### Work to complete
Return each line of the records below in which the string "lines" turns up.

########

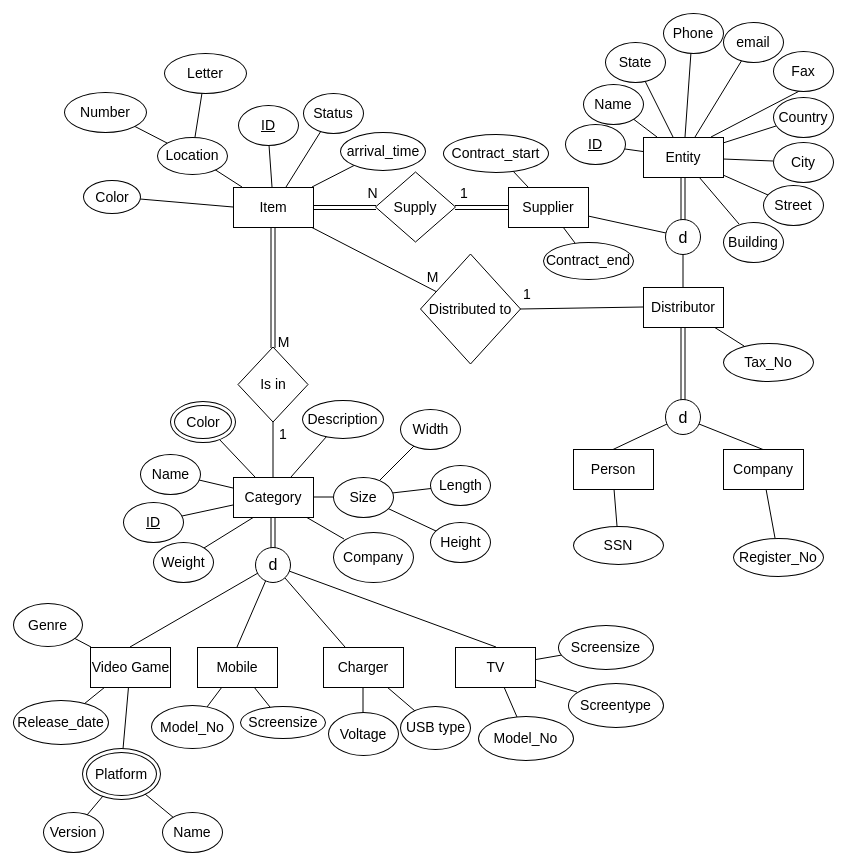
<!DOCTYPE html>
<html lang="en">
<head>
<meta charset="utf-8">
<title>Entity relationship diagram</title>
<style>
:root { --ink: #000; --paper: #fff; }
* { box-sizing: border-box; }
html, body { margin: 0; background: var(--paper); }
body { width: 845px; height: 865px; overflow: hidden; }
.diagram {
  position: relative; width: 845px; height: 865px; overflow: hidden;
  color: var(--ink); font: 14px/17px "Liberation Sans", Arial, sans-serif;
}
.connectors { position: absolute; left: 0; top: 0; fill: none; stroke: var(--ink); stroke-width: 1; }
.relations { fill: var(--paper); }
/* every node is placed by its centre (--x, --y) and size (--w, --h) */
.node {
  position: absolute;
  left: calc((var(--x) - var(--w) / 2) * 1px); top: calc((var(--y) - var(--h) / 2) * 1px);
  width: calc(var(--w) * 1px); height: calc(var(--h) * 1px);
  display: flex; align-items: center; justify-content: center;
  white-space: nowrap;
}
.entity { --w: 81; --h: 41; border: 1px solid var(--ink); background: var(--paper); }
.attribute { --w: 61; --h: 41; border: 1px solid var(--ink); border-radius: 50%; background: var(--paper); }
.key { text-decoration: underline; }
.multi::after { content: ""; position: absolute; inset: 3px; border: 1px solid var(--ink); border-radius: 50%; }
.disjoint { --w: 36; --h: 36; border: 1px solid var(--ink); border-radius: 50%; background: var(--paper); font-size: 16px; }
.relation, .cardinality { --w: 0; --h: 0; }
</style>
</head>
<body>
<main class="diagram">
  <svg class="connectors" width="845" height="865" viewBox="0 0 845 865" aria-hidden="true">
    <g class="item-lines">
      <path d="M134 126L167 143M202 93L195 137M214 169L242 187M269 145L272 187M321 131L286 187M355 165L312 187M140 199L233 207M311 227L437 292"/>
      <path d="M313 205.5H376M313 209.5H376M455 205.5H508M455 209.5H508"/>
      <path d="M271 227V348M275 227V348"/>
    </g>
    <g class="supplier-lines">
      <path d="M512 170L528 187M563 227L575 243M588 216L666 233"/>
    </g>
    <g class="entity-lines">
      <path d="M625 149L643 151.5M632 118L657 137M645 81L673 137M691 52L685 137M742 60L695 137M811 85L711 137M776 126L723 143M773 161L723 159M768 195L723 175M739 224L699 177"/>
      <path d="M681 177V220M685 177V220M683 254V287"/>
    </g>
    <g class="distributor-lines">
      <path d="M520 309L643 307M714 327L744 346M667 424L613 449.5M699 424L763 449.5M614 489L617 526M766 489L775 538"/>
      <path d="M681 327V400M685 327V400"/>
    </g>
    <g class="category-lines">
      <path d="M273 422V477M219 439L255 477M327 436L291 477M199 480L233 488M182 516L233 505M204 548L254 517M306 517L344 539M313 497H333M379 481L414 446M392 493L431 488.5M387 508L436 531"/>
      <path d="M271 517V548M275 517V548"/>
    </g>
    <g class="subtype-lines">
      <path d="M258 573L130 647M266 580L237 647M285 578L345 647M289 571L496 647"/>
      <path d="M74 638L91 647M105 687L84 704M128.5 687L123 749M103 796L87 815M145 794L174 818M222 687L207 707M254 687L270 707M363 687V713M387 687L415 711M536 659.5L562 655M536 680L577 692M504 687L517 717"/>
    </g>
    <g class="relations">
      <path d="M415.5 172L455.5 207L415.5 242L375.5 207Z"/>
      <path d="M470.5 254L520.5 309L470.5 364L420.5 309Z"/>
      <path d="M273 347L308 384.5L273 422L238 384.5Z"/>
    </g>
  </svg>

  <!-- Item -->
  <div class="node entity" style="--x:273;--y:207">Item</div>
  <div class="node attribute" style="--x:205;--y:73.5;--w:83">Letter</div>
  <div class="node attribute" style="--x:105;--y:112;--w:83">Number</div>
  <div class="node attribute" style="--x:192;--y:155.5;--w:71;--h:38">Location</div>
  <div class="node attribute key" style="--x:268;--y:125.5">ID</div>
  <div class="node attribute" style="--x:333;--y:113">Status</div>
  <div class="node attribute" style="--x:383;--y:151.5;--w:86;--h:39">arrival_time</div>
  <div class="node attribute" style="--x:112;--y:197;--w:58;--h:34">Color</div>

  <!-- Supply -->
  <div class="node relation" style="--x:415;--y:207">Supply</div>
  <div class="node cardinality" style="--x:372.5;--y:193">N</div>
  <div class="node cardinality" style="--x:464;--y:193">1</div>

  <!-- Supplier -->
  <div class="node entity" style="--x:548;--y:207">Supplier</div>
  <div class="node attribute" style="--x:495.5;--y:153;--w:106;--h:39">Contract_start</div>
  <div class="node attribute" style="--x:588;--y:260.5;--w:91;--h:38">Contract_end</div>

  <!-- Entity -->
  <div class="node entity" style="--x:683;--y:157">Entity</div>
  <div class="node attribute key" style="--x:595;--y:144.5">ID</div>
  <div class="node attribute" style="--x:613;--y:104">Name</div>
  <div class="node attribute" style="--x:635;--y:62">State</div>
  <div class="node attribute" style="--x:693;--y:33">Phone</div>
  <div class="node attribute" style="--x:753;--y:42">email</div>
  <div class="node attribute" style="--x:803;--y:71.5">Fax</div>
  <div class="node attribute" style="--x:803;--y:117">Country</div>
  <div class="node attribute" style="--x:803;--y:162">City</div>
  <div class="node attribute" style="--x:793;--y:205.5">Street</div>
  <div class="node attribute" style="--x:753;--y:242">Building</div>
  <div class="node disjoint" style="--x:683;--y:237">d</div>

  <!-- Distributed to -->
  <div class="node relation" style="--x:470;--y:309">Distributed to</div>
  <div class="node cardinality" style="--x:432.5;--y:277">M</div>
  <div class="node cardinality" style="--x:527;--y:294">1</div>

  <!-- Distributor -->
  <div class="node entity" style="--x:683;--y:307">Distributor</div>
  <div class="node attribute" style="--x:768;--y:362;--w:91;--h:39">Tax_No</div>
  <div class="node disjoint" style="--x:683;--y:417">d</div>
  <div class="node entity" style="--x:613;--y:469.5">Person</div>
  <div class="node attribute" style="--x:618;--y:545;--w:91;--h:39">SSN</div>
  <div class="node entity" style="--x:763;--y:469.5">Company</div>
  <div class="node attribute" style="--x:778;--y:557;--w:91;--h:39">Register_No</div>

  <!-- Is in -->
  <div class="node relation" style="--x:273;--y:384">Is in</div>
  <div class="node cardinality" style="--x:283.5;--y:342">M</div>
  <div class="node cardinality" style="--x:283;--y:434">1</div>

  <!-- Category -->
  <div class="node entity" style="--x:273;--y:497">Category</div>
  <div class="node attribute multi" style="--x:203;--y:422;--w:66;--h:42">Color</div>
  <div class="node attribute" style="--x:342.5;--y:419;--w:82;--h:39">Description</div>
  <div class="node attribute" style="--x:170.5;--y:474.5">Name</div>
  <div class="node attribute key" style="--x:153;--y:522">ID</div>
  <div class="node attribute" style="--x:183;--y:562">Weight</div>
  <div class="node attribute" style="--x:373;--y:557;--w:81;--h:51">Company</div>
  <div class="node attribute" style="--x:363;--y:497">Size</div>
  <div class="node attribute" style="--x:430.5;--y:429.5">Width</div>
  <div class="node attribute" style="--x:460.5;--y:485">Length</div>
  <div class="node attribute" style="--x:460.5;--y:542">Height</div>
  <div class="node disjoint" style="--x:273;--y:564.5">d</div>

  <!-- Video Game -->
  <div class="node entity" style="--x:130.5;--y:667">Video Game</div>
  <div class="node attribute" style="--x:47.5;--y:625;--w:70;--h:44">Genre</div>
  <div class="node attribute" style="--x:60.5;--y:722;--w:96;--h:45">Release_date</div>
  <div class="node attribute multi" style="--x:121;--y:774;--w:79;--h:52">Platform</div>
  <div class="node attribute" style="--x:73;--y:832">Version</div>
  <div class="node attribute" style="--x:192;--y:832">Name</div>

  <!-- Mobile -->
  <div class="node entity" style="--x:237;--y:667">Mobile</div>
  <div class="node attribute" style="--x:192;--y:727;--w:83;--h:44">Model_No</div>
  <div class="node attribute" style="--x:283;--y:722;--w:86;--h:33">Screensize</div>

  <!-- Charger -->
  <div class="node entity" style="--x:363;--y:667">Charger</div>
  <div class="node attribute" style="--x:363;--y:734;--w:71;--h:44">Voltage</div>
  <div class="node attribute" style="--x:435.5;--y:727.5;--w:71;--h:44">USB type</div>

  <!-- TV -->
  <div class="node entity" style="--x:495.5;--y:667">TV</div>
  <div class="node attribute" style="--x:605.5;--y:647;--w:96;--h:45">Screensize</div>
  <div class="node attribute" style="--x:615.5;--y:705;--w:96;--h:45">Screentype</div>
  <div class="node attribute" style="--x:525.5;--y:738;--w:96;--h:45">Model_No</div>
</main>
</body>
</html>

########

### Result of this task
    <g class="item-lines">
    <g class="supplier-lines">
    <g class="entity-lines">
    <g class="distributor-lines">
    <g class="category-lines">
    <g class="subtype-lines">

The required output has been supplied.